Cost-creep is another big problem with business projects. When budgetary assumptions are made, they are point in time. If the financial planning does not include adjustments for inflation, many times the set-aside funding for the project will run short. This is where a project manager needs to always keep one hand on the activity and another on the check book. Good managing will find alternative savings by using budgeting software to identify cheaper materials or ways to trim down labour costs that the early budgetary planning may have overlooked. The manager can then use this uncommitted project money to offset cost overruns or as cushion for other unexpected problems.
If a project will rely heavily on contracted services, the project manager will have to keep a close eye on the entire contract process. Many times subcontractors will bid low just to get the work and provide their own businesses cash flow. Smart management will require bid specifications that force bidders to prove their capability and performance. Additionally, no money should be paid until specific contract metrics have been met. Every subcontractor should be held to a list of performance measures to earn any income in the project. Budgetary software can be a helpful tool in tracking contract deliverables. Finally, the project manager should anticipate that some subcontractors will fall through. In such cases, an immediate plan B option should be ready to go so that project is not significantly delayed.
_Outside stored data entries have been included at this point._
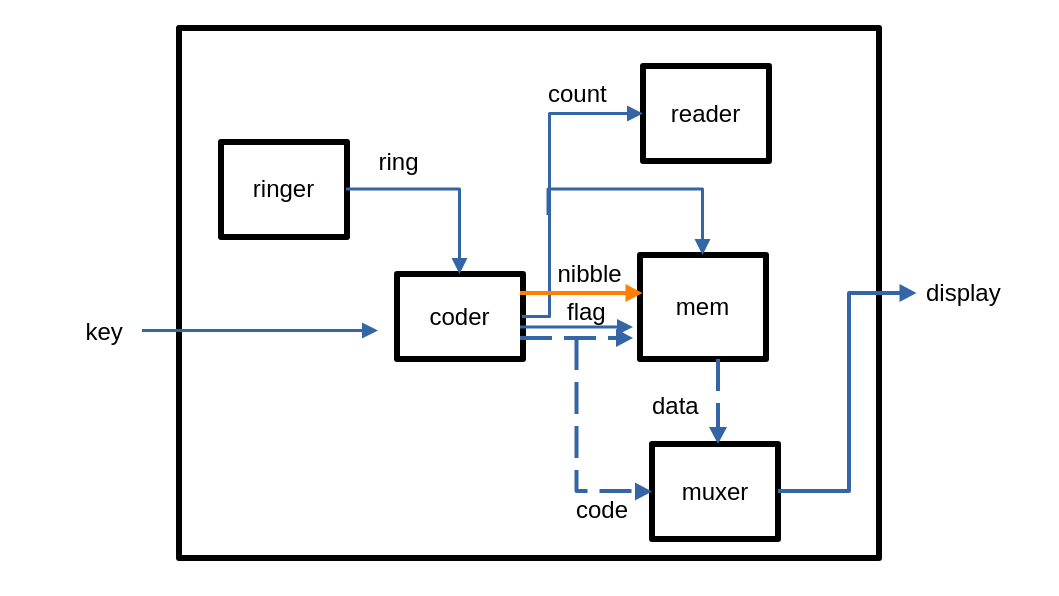
<!DOCTYPE html>
<html lang="en">
<head>
<meta charset="utf-8">
<title>Block diagram</title>
<style>
:root {
  --paper: #ffffff;
  --ink: #000000;
  --signal: #3465a4;
  --highlight: #ff8000;
}
* { box-sizing: border-box; }
html, body { margin: 0; overflow: hidden; background: var(--paper); }
.diagram {
  position: relative;
  width: 1059px;
  height: 596px;
  overflow: hidden;
  background: var(--paper);
  color: var(--ink);
  font: 24px/28px "Liberation Sans", Arial, sans-serif;
}
.frame, .block, .label, .wires { position: absolute; }
.frame, .block { border: 6px solid var(--ink); border-radius: 3px; }
.frame { left: 175.5px; top: 25px; width: 706px; height: 535.5px; }
.block { display: flex; align-items: center; justify-content: center; width: 132px; height: 101px; }
.ringer { left: 217.5px; top: 138.5px; }
.reader { left: 639.5px; top: 63px; }
.coder { left: 393.5px; top: 271px; height: 91px; }
.mem { left: 636.5px; top: 252px; height: 110px; }
.muxer { left: 649px; top: 441px; }
.label { white-space: nowrap; }
.label-key { left: 85.5px; top: 318px; }
.label-ring { left: 378.5px; top: 148px; }
.label-count { left: 548px; top: 80px; }
.label-nibble { left: 557.5px; top: 260px; }
.label-flag { left: 567px; top: 298px; }
.label-data { left: 652px; top: 392px; }
.label-code { left: 576px; top: 496px; }
.label-display { left: 926px; top: 279px; }
.wires { left: 0; top: 0; }
.wire { fill: none; stroke: var(--signal); stroke-width: 3; stroke-linejoin: round; }
.bus { stroke-width: 4; }
.dashed { stroke-dasharray: 32 12; }
.nibble { stroke: var(--highlight); }
.tip { fill: var(--signal); }
.tip-nibble { fill: var(--highlight); }
</style>
</head>
<body>
<main class="diagram">
  <div class="frame"></div>
  <div class="block ringer">ringer</div>
  <div class="block reader">reader</div>
  <div class="block coder">coder</div>
  <div class="block mem">mem</div>
  <div class="block muxer">muxer</div>

  <svg class="wires" width="1059" height="596" viewBox="0 0 1059 596" aria-hidden="true">
    <defs>
      <polygon id="arrow" points="0,0 -16,-8 -16,8"/>
      <polygon id="arrow-bus" points="0,0 -17,-9 -17,9"/>
    </defs>
    <g class="key-wire">
      <polyline class="wire" points="142,330.5 364,330.5"/>
      <use class="tip" href="#arrow" x="378" y="330.5"/>
    </g>
    <g class="ring-wire">
      <polyline class="wire" points="346,189 459.5,189 459.5,260"/>
      <use class="tip" href="#arrow" transform="translate(459.5 274) rotate(90)"/>
    </g>
    <g class="count-wire">
      <polyline class="wire" points="522,316.5 549.5,316.5 549.5,113.5 628,113.5"/>
      <use class="tip" href="#arrow" x="643" y="113.5"/>
    </g>
    <g class="count-to-mem-wire">
      <polyline class="wire" points="548,215 548,189 702.5,189 702.5,241"/>
      <use class="tip" href="#arrow" transform="translate(702.5 255) rotate(90)"/>
    </g>
    <g class="flag-wire">
      <polyline class="wire" points="520,327 619,327"/>
      <use class="tip" href="#arrow" x="633" y="327"/>
    </g>
    <g class="code-wire">
      <polyline class="wire bus dashed" points="520,338 618,338"/>
      <use class="tip" href="#arrow-bus" x="633" y="338"/>
      <polyline class="wire bus dashed" points="576.5,338 576.5,491 637,491"/>
      <use class="tip" href="#arrow-bus" x="652" y="491.5"/>
    </g>
    <g class="nibble-wire">
      <polyline class="wire bus nibble" points="520,293 627,293"/>
      <use class="tip-nibble" href="#arrow-bus" x="642.5" y="293"/>
    </g>
    <g class="data-wire">
      <polyline class="wire bus dashed" points="718,359 718,430"/>
      <use class="tip" href="#arrow-bus" transform="translate(718 444) rotate(90)"/>
    </g>
    <g class="display-wire">
      <polyline class="wire bus" points="778,491 849,491 849,293 901,293"/>
      <use class="tip" href="#arrow-bus" x="916.5" y="293"/>
    </g>
  </svg>

  <span class="label label-key">key</span>
  <span class="label label-ring">ring</span>
  <span class="label label-count">count</span>
  <span class="label label-nibble">nibble</span>
  <span class="label label-flag">flag</span>
  <span class="label label-data">data</span>
  <span class="label label-code">code</span>
  <span class="label label-display">display</span>
</main>
</body>
</html>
Finally, experienced project managers never assume the final plan is final before implementation. Too often, business management changes its mind, causing related project specification changes. Project managers need to be flexible enough to anticipate these potential curves and find a way to incorporate them into the final project. Doing so will win the favour of the business management and could result in a higher pay-out for the project manager upon completion.
Project management is a fast-moving skill and good project leaders will anticipate problems that don’t appear during planning. They make the difference between a success and a financial boondoggle.
Further reading: Top project management software
As you said, flexibility and the ability to adjust are what help a good project manager see a project through – a good project management tool is usually needed to do help them see the changes before they come, and adjust to them in time. HappyTODOs does just that – prioritising tasks is done by dragging and dropping, time estimates are automatically changed based on added goals, and seeing what your team is working on is easier than ever. Best of all, it’s web-based AND free :) So take it for a spin!
Great article but I think what I took from it most was the word boondoggle, in my ignorance I’d never heard it before. Google:define showed me the error of my ways and I forsee it becoming a staple of my vocabulary from now on. Thanks!
Glad you took at least one thing away from the article! I was fairly pleased with myself for squeezing it in to be honest.
Thanks for the nice feedback!
A very interesting piece! I agree, in order to accomplish a great project the project manager needs to overcome many difficulties such as flexibility, cost creep and planning, therefore a good collaboration tool is definitely essential. Clarizen offers the project manager all the following: time tracking, task management, budget planning and much more. Here’s an article we posted recently about the advantages of Online Project Management Software.